Welcome to the fifth installment of a new series of NSX troubleshooting scenarios. Thanks to everyone who took the time to comment on the first half of scenario five. Today I’ll be performing some troubleshooting and will resolve the issue.
Please see the first half for more detail on the problem symptoms and some scoping.
There were a few good suggestions from readers. Here are a couple from Twitter:
Can you run the below 2 commands to see if the firewall rules are deployed to the host?
show dfw host host-id summarize-dvfilter show dfw host hostID filter filterID rules
If you migrate the Ubuntu VM to esx-a1 do the rules apply properly on the VM?
Good suggestions – we want to ensure that the distributed firewall dvFilters are applied to the vNICs of the VMs in question. Looking at the rules from the host’s perspective is also a good thing to check.
Hi mike ! It is possible to get the status of VMware tools on Ubuntu VM ? 😉
The suggestion about VMware tools may not seem like an obvious thing to check, but you’ll see why in the troubleshooting below.
In the first half of this scenario, we saw that the firewall rule and security group were correctly constructed. As far as we could tell, it was working as intended with two of the three VMs in question.
Only the VM lubuntu-1.lab.local seemed to be ignoring the rule and was instead hitting the default allow rule at the bottom of the DFW. Let’s summarize:
VM win-a1 and lubuntu-2 are working fine. I.e. they can’t browse the web.
VM lubuntu-1 is the only one not working. I.e. it can still browse the web.
The win-a1 and lubuntu-2 VMs are hitting rule 1005 for HTTP traffic.
The lubuntu-1 VM is hitting rule 1001 for HTTP traffic.
All three VMs have the correct security tag applied.
All three VMs are indeed showing up correctly in the security group due to the tag.

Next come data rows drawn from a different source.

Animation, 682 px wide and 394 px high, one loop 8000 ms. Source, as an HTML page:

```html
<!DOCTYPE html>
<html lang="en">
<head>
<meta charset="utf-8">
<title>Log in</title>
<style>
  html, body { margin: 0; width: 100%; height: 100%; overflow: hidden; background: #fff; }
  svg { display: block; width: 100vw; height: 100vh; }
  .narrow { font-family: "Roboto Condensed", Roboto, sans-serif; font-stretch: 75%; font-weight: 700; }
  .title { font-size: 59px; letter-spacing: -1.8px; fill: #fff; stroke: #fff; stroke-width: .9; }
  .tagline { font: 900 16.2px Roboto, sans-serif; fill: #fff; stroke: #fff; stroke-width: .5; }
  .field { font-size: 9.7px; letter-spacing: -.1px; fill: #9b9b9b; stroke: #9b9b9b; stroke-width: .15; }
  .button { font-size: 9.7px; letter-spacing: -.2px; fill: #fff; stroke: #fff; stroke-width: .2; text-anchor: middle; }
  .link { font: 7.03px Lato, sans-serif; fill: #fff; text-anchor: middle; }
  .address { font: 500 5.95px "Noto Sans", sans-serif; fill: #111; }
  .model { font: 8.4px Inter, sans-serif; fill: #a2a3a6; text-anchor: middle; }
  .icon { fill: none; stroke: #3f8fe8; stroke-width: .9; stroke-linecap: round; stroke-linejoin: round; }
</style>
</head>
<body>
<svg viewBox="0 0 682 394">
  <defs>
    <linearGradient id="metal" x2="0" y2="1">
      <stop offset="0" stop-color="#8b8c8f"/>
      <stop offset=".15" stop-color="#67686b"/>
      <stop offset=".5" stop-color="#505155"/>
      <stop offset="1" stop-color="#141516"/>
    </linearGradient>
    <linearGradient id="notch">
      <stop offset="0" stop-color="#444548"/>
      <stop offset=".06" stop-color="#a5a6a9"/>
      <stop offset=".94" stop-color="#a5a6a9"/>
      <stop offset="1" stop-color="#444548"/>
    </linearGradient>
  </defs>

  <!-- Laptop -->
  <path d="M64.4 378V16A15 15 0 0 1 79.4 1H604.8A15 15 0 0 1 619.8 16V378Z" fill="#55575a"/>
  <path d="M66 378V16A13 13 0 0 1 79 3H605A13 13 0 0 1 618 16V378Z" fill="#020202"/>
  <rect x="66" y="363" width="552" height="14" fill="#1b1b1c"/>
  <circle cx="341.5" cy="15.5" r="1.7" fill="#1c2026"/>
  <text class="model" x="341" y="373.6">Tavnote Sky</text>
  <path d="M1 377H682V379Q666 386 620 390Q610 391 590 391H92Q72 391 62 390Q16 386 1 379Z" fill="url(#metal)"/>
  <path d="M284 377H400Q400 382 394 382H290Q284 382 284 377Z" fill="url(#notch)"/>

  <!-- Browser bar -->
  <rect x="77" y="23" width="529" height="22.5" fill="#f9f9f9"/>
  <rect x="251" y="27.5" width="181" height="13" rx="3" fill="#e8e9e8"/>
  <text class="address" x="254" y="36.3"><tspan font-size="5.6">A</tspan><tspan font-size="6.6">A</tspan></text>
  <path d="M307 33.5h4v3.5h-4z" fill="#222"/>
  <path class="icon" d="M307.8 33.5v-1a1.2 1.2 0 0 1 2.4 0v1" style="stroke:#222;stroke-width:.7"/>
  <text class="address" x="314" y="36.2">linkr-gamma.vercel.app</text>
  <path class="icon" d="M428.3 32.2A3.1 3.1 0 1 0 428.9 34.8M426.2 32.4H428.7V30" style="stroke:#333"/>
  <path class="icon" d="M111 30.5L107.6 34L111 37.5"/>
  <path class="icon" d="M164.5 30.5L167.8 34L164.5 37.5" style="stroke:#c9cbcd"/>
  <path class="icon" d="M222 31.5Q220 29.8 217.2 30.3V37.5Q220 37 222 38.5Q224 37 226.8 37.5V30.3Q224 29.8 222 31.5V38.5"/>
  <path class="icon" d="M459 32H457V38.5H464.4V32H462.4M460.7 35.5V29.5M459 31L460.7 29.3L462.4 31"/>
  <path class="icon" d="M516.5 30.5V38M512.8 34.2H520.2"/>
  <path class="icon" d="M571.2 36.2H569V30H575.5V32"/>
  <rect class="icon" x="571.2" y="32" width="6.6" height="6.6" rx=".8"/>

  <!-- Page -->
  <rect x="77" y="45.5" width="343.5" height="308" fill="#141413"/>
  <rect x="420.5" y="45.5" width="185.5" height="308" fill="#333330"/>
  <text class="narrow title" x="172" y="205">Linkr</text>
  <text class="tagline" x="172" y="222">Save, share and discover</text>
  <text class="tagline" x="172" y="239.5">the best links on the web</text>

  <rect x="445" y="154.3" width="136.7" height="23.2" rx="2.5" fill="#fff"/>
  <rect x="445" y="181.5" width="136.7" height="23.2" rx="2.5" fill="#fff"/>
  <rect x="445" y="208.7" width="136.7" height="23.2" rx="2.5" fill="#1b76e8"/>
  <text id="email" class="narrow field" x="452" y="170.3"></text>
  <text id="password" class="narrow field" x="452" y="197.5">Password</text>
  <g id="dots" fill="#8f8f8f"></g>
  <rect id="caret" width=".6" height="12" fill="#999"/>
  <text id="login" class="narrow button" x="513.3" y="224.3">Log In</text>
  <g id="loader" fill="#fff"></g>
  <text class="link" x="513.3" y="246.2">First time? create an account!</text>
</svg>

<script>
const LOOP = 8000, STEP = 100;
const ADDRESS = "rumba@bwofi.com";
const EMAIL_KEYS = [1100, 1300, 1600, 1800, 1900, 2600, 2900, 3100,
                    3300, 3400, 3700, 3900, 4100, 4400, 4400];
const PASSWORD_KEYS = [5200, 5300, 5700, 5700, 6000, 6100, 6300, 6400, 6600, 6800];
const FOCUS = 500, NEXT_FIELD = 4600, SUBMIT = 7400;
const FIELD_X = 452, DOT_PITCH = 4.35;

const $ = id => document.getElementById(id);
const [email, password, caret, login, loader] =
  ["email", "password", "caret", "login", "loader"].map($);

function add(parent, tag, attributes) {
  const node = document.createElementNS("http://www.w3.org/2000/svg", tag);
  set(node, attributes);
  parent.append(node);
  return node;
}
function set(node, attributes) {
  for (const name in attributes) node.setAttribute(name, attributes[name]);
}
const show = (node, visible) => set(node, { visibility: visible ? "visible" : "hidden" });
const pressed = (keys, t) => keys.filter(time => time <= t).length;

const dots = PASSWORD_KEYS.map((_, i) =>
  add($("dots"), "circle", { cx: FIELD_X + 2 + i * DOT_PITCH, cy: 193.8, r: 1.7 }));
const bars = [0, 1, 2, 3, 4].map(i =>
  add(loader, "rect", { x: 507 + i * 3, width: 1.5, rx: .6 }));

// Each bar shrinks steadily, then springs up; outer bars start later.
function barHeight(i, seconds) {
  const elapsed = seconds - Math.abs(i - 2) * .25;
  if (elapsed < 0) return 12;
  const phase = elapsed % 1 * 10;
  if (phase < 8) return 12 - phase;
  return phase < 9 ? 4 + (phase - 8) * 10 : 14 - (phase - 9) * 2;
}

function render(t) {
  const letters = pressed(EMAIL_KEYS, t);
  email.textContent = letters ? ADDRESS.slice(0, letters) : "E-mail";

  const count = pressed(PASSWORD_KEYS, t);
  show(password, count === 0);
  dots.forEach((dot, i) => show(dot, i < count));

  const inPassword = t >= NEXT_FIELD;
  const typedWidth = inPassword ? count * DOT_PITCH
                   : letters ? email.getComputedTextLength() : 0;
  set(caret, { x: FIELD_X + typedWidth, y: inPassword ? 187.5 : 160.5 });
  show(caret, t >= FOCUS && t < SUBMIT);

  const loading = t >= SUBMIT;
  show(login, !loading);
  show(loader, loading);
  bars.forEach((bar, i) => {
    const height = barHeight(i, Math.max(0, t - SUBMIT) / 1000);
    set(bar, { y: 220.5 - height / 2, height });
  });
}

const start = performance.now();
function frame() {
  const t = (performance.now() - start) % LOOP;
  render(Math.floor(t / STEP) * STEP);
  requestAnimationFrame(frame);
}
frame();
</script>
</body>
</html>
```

The two working VMs are on host esx-a1 and the broken VM is on host esx-a2
To begin, we’ll use one of the reader suggestions above. I first want to take a look at host esx-a2 and confirm the DFW is correctly synchronized and that the lubuntu-1 VM does indeed have the DFW dvFilter applied to it.
Welcome to the fifth installment of my new NSX troubleshooting series. What I hope to do in these posts is share some of the common issues I run across from day to day. Each scenario will be a two-part post. The first will be an outline of the symptoms and problem statement along with bits of information from the environment. The second will be the solution, including the troubleshooting and investigation I did to get there.
NSX Troubleshooting Scenario 5
As always, we’ll start with a brief customer problem statement:
“We’ve just deployed NSX and are doing some testing with the distributed firewall. We created a security tag that we can apply to VMs to prevent them from browsing the web. We applied this tag on three virtual machines. It seems to work on two of them, but the third can always browse the web! Something is not working here”
After speaking to the customer, we were able to collect a bit more information about the VMs and traffic flows in question. Below are the VMs that should not be able to browse:
win-a1.lab.local – 172.17.1.30 (static)
lubuntu-1.lab.local – 172.17.1.101 (DHCP)
lubuntu-2.lab.local – 172.17.1.104 (DHCP)
Only the VM called lubuntu-1 is still able to browse. The others are fine. The customer has been using an internal web server called web-a1.lab.local for testing. That machine is in the same cluster and has an IP address of 172.17.1.11. It serves up a web page on port 80. All of the VMs in question are sitting in the same logical switch and the customer reports that all east-west and north-south routing is functioning normally.
To begin, let’s have a look at the DFW rules defined.
As you can see, they really did just start testing as there is only one new section and a single non-default rule. The rule is quite simple. Any HTTP/HTTPS traffic coming from VMs in the ‘No Browser’ security group should be blocked. We can also see that both this rule and the default were set to log as part of the troubleshooting activities.